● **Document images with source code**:
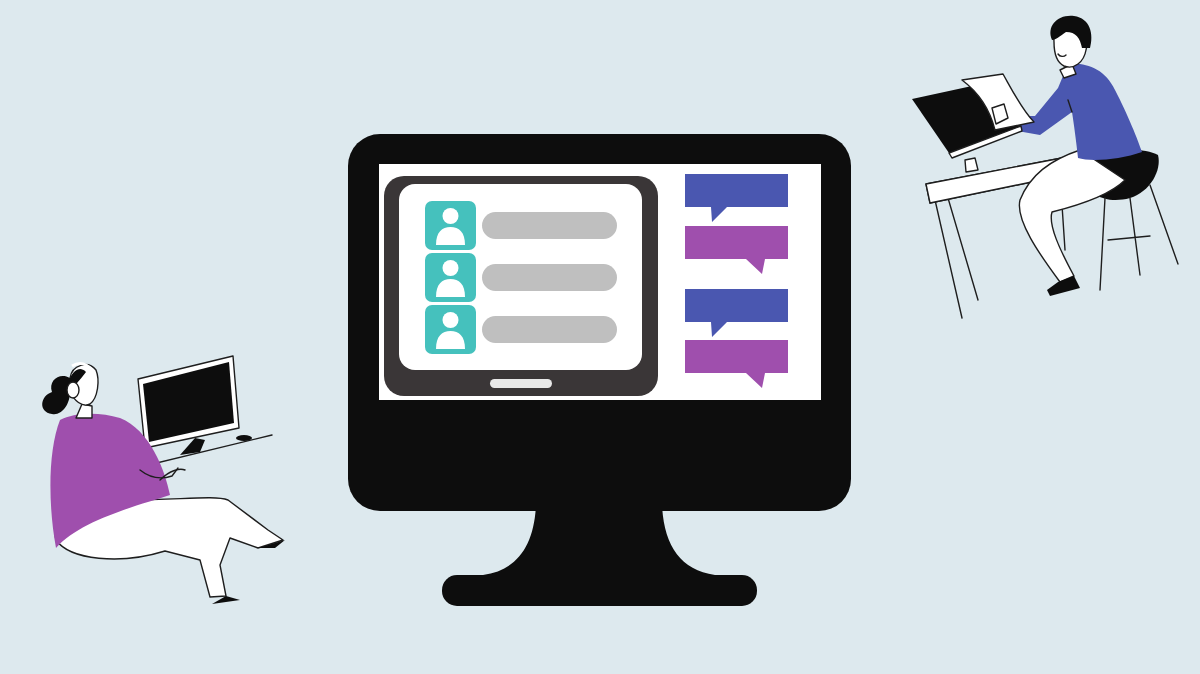
<!DOCTYPE html>
<html lang="en">
<head>
<meta charset="utf-8">
<title>Online Team Chat</title>
<style>
  :root {
    --bg: #dde9ee;
    --ink: #0d0d0d;
    --line: #1e1e1e;
    --white: #ffffff;
    --tablet: #3a3637;
    --home-bar: #e8e8e8;
    --avatar: #45c1bd;
    --bar: #bfbfbf;
    --blue: #4a57b0;
    --purple: #9f4fad;
    --skin: #ffffff;
  }
  html, body {
    margin: 0;
    padding: 0;
    overflow: hidden;
    background: var(--bg);
  }
  .canvas {
    position: relative;
    width: 1200px;
    height: 674px;
    background: var(--bg);
    overflow: hidden;
  }
  .canvas svg { display: block; }
  .ink { fill: var(--ink); }
  .outline { stroke: var(--line); stroke-width: 1.4; stroke-linejoin: round; stroke-linecap: round; }
</style>
</head>
<body>
<main class="canvas">
  <svg width="1200" height="674" viewBox="0 0 1200 674" role="img" aria-label="Two people working at computers around a large monitor showing a chat app">
    <defs>
      <g id="contact-row">
        <rect x="0" y="0" width="51" height="49" rx="7" fill="var(--avatar)"/>
        <circle cx="25.5" cy="15" r="8" fill="var(--white)"/>
        <path d="M11 44 C11 31 17 26 25.5 26 C34 26 40 31 40 44 Z" fill="var(--white)"/>
        <rect x="57" y="11" width="135" height="27" rx="13.5" fill="var(--bar)"/>
      </g>
      <path id="bubble-left" d="M0 0 H103 V33 H42 L27 48 L26 33 H0 Z"/>
      <path id="bubble-right" d="M0 0 H103 V33 H80 L77 48 L61 33 H0 Z"/>
    </defs>

    <!-- Central monitor -->
    <g class="main-monitor">
      <path class="ink" d="M536 505 H662 C664 545 680 570 715 575 H536 H483 C518 570 534 545 536 505 Z"/>
      <rect class="ink" x="442" y="575" width="315" height="31" rx="15"/>
      <rect class="ink" x="348" y="134" width="503" height="377" rx="32"/>
      <rect x="379" y="164" width="442" height="236" fill="var(--white)"/>
    </g>

    <!-- Tablet with contacts -->
    <g class="chat-tablet">
      <rect x="384" y="176" width="274" height="220" rx="20" fill="var(--tablet)"/>
      <rect x="399" y="184" width="243" height="186" rx="16" fill="var(--white)"/>
      <rect x="490" y="379" width="62" height="9" rx="4.5" fill="var(--home-bar)"/>
      <use href="#contact-row" x="425" y="201"/>
      <use href="#contact-row" x="425" y="253"/>
      <use href="#contact-row" x="425" y="305"/>
    </g>

    <!-- Chat bubbles -->
    <g class="chat-bubbles">
      <use href="#bubble-left" x="685" y="174" fill="var(--blue)"/>
      <use href="#bubble-right" x="685" y="226" fill="var(--purple)"/>
      <use href="#bubble-left" x="685" y="289" fill="var(--blue)"/>
      <use href="#bubble-right" x="685" y="340" fill="var(--purple)"/>
    </g>

    <!-- Woman with headset -->
    <g class="woman-at-desk">
      <path class="outline" d="M136 468 L272 435" stroke-width="4"/>
      <path class="ink" d="M180 455 L195 438 L205 440 L200 452 Z"/>
      <ellipse class="ink" cx="244" cy="438" rx="8" ry="3"/>
      <path d="M138 379 L233 356 L239 428 L145 448 Z" fill="var(--white)" class="outline"/>
      <path class="ink" d="M143 384 L229 362 L234 423 L149 442 Z"/>
      <path d="M165 551 C120 565 70 560 56 540 C50 520 80 500 130 500 C180 500 215 495 228 500 L268 530 L283 540 L258 548 L230 538 L220 565 L226 596 L210 597 L200 560 Z" fill="var(--white)" class="outline"/>
      <path class="ink" d="M226 596 L240 600 L212 604 Z"/>
      <path class="ink" d="M258 548 L285 540 L275 548 Z"/>
      <path d="M60 420 C48 450 48 505 56 548 C80 520 140 505 170 495 C165 470 150 430 120 418 C100 412 75 412 60 420 Z" fill="var(--purple)"/>
      <path d="M140 470 C150 478 160 480 172 476 L178 468" fill="none" class="outline"/>
      <path d="M160 480 C170 470 180 468 185 470" fill="none" class="outline"/>
      <path d="M76 418 L82 404 L92 406 L92 418 Z" fill="var(--white)" class="outline"/>
      <path d="M70 378 C72 365 88 360 96 370 C100 380 98 398 90 404 C82 408 74 400 70 392 Z" fill="var(--white)" class="outline"/>
      <path class="ink" d="M70 378 C60 372 48 380 52 392 C40 396 38 412 52 414 C62 416 70 404 70 392 C74 386 80 380 86 372 C80 366 74 370 70 378 Z"/>
      <path d="M72 366 C82 360 92 366 94 376" fill="none" stroke="var(--white)" stroke-width="3"/>
      <ellipse cx="73" cy="390" rx="6" ry="8" fill="var(--white)" class="outline"/>
    </g>

    <!-- Man at drafting desk -->
    <g class="man-at-desk">
      <path class="outline" fill="none" d="M926 184 L1067 157 M926 184 L930 203 L1070 174 L1067 157 M935 200 L962 318 M948 198 L978 300 M1045 178 L1055 264 M1060 175 L1065 250"/>
      <path d="M926 184 L1067 157 L1070 174 L930 203 Z" fill="var(--white)" class="outline"/>
      <path class="ink" d="M1086 165 C1090 150 1140 145 1158 155 C1162 170 1150 192 1130 198 C1108 204 1088 196 1086 180 Z"/>
      <path class="outline" fill="none" d="M1105 198 L1100 290 M1130 198 L1140 275 M1150 185 L1178 264 M1108 240 L1150 236"/>
      <path d="M1080 150 C1050 160 1030 175 1020 200 C1015 220 1040 255 1060 282 L1074 276 C1060 250 1048 225 1052 212 C1080 205 1110 195 1125 180 Z" fill="var(--white)" class="outline"/>
      <path class="ink" d="M1058 282 L1074 276 L1080 288 L1050 296 L1047 290 Z"/>
      <path d="M1068 64 C1085 62 1105 68 1115 90 C1128 115 1138 140 1142 152 C1120 160 1090 162 1078 158 C1076 140 1074 125 1072 112 L1040 135 L1000 128 L1003 116 L1035 116 L1058 88 Z" fill="var(--blue)"/>
      <path d="M1072 112 L1068 100" class="outline" fill="none"/>
      <path d="M912 99 L972 86 L1021 126 L949 153 Z" class="ink"/>
      <path d="M949 153 L1021 126 L1022 131 L952 158 Z" fill="var(--white)" class="outline"/>
      <path d="M965 160 L975 158 L978 170 L966 172 Z" fill="var(--white)" class="outline"/>
      <path d="M962 80 L1003 74 C1012 90 1022 110 1034 122 L995 130 C990 110 978 92 962 80 Z" fill="var(--white)" class="outline"/>
      <path d="M992 108 L1004 104 L1008 118 L996 124 Z" fill="var(--white)" class="outline"/>
      <path d="M1060 70 L1072 64 L1076 74 L1064 78 Z" fill="var(--white)" class="outline"/>
      <path d="M1054 42 C1052 28 1062 20 1074 22 C1086 24 1090 36 1086 50 C1084 62 1074 70 1064 66 C1056 62 1054 52 1054 42 Z" fill="var(--white)" class="outline"/>
      <path class="ink" d="M1052 40 C1046 26 1058 14 1074 16 C1090 18 1094 34 1090 48 L1082 48 C1080 38 1076 32 1066 32 C1060 36 1056 40 1052 40 Z"/>
      <path d="M1058 54 C1060 57 1064 57 1066 55" fill="none" class="outline"/>
    </g>
  </svg>
</main>
</body>
</html>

● **Task directions**:
Write out, word for word, the lines from the first line of the entries through the one containing "--bar: #bfbfbf;", both included. Leave out the pictures.

● **Result of this exercise**:
<!DOCTYPE html>
<html lang="en">
<head>
<meta charset="utf-8">
<title>Online Team Chat</title>
<style>
  :root {
    --bg: #dde9ee;
    --ink: #0d0d0d;
    --line: #1e1e1e;
    --white: #ffffff;
    --tablet: #3a3637;
    --home-bar: #e8e8e8;
    --avatar: #45c1bd;
    --bar: #bfbfbf;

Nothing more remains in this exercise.